◆ Exercise brief ◆
Scan the entries for lines containing the string "ellipse". Reply with how many there are, and nothing else.

[Stored data entries]

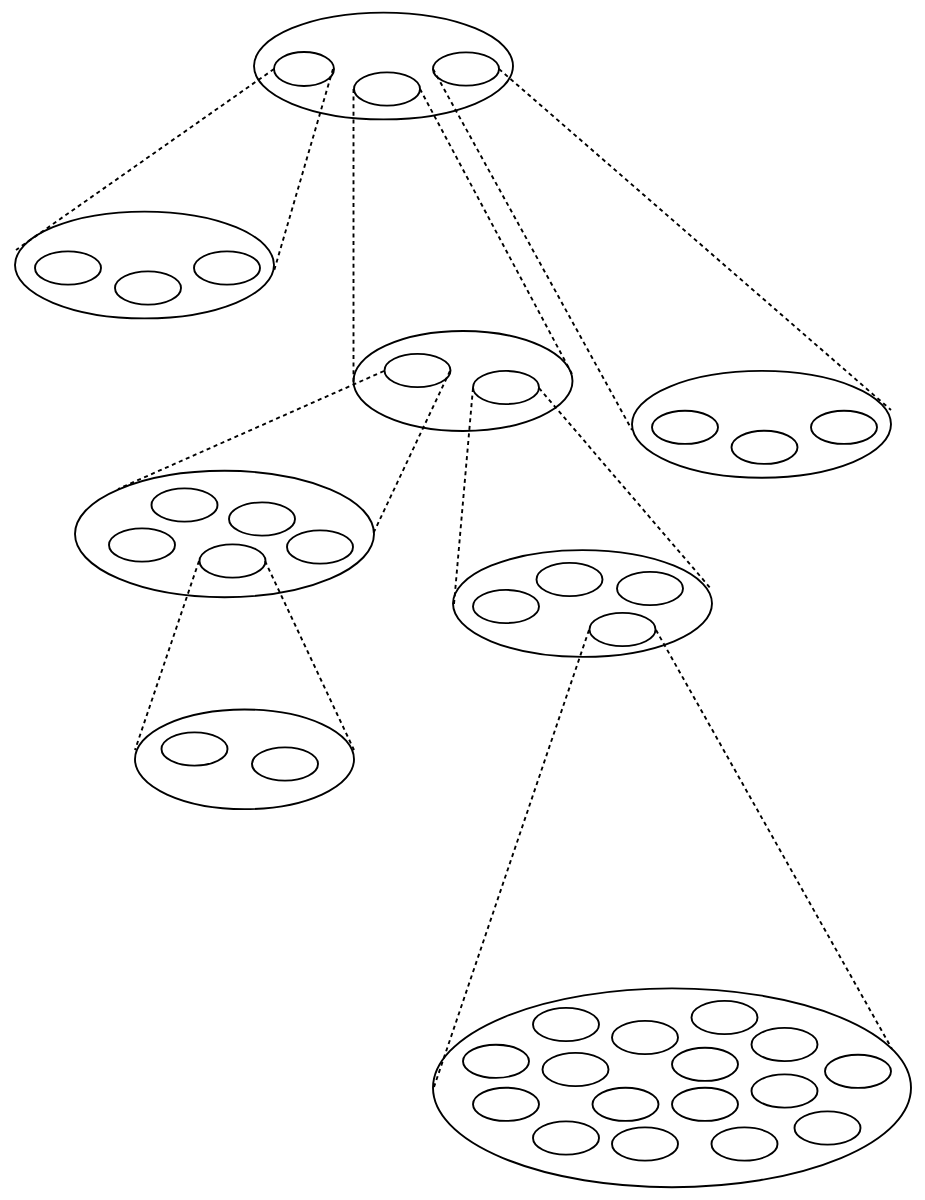
<!DOCTYPE html>
<html lang="en">
<head>
<meta charset="utf-8">
<title>Nested cluster hierarchy</title>
<style>
:root { --paper: #fff; --ink: #000; }
html, body { margin: 0; background: var(--paper); }
body { width: 925px; height: 1200px; overflow: hidden; }
.hierarchy { display: block; fill: none; stroke: var(--ink); stroke-width: 1.9; }
.expansions { stroke-dasharray: 4 3.6; }
</style>
</head>
<body>
<svg class="hierarchy" width="925" height="1200" viewBox="0 0 925 1200" role="img" aria-label="Hierarchy of clusters, with dashed lines expanding members into smaller clusters">
  <defs>
    <ellipse id="member" rx="33" ry="16.6"/>
  </defs>

  <g class="clusters">
    <g class="root">
      <ellipse cx="383.5" cy="66" rx="129.5" ry="53.4"/>
      <ellipse cx="304" cy="69" rx="30" ry="17"/>
      <use href="#member" x="387" y="89"/>
      <use href="#member" x="466" y="69"/>
    </g>
    <g class="branch-left">
      <ellipse cx="144.5" cy="265" rx="129.5" ry="53.4"/>
      <use href="#member" x="68" y="268"/>
      <use href="#member" x="148" y="288"/>
      <use href="#member" x="227" y="268"/>
    </g>
    <g class="branch-middle">
      <ellipse cx="463" cy="381" rx="109.5" ry="50"/>
      <use href="#member" x="417.5" y="370.5"/>
      <use href="#member" x="506" y="387.5"/>
    </g>
    <g class="branch-right">
      <ellipse cx="761.5" cy="424.3" rx="129.5" ry="53.4"/>
      <use href="#member" x="685" y="427.3"/>
      <use href="#member" x="764.5" y="447.3"/>
      <use href="#member" x="844" y="427.3"/>
    </g>
    <g class="group-of-five">
      <ellipse cx="224.5" cy="534" rx="149.5" ry="63.2"/>
      <use href="#member" x="184.5" y="505"/>
      <use href="#member" x="262" y="519"/>
      <use href="#member" x="142" y="545"/>
      <use href="#member" x="232.5" y="561"/>
      <use href="#member" x="320" y="547"/>
    </g>
    <g class="group-of-four">
      <ellipse cx="582.5" cy="603.5" rx="129.5" ry="53.4"/>
      <use href="#member" x="569.5" y="579.5"/>
      <use href="#member" x="650" y="588.5"/>
      <use href="#member" x="506" y="606.5"/>
      <use href="#member" x="622.5" y="629.5"/>
    </g>
    <g class="group-of-two">
      <ellipse cx="244.5" cy="759.3" rx="109.5" ry="49.8"/>
      <use href="#member" x="194.5" y="749"/>
      <use href="#member" x="285" y="764"/>
    </g>
    <g class="group-of-sixteen">
      <ellipse cx="672" cy="1087.8" rx="239" ry="99.4"/>
      <use href="#member" x="566" y="1024.5"/>
      <use href="#member" x="645" y="1037.5"/>
      <use href="#member" x="724.5" y="1017.5"/>
      <use href="#member" x="784.5" y="1044.5"/>
      <use href="#member" x="496" y="1061.3"/>
      <use href="#member" x="575.5" y="1069.5"/>
      <use href="#member" x="705" y="1064.3"/>
      <use href="#member" x="858" y="1071.3"/>
      <use href="#member" x="506" y="1104.3"/>
      <use href="#member" x="625.5" y="1104.3"/>
      <use href="#member" x="705" y="1104.3"/>
      <use href="#member" x="784.5" y="1091"/>
      <use href="#member" x="566" y="1138"/>
      <use href="#member" x="645" y="1144"/>
      <use href="#member" x="744.5" y="1144"/>
      <use href="#member" x="827.5" y="1128"/>
    </g>
  </g>

  <g class="expansions">
    <line x1="274" y1="69" x2="16" y2="250"/>
    <line x1="333" y1="69" x2="274" y2="271"/>
    <line x1="353.5" y1="89" x2="353.5" y2="384"/>
    <line x1="420" y1="89" x2="572" y2="374"/>
    <line x1="433" y1="69" x2="632" y2="430"/>
    <line x1="499" y1="69" x2="891" y2="410"/>
    <line x1="384" y1="371" x2="118" y2="489"/>
    <line x1="450" y1="371" x2="373" y2="534"/>
    <line x1="473" y1="388" x2="454" y2="604"/>
    <line x1="539" y1="388" x2="712" y2="590"/>
    <line x1="199" y1="561" x2="135" y2="750"/>
    <line x1="265" y1="561" x2="354" y2="750"/>
    <line x1="589" y1="630" x2="434" y2="1087"/>
    <line x1="656" y1="630" x2="892" y2="1049"/>
  </g>
</svg>
</body>
</html>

◆ The answer ◆
10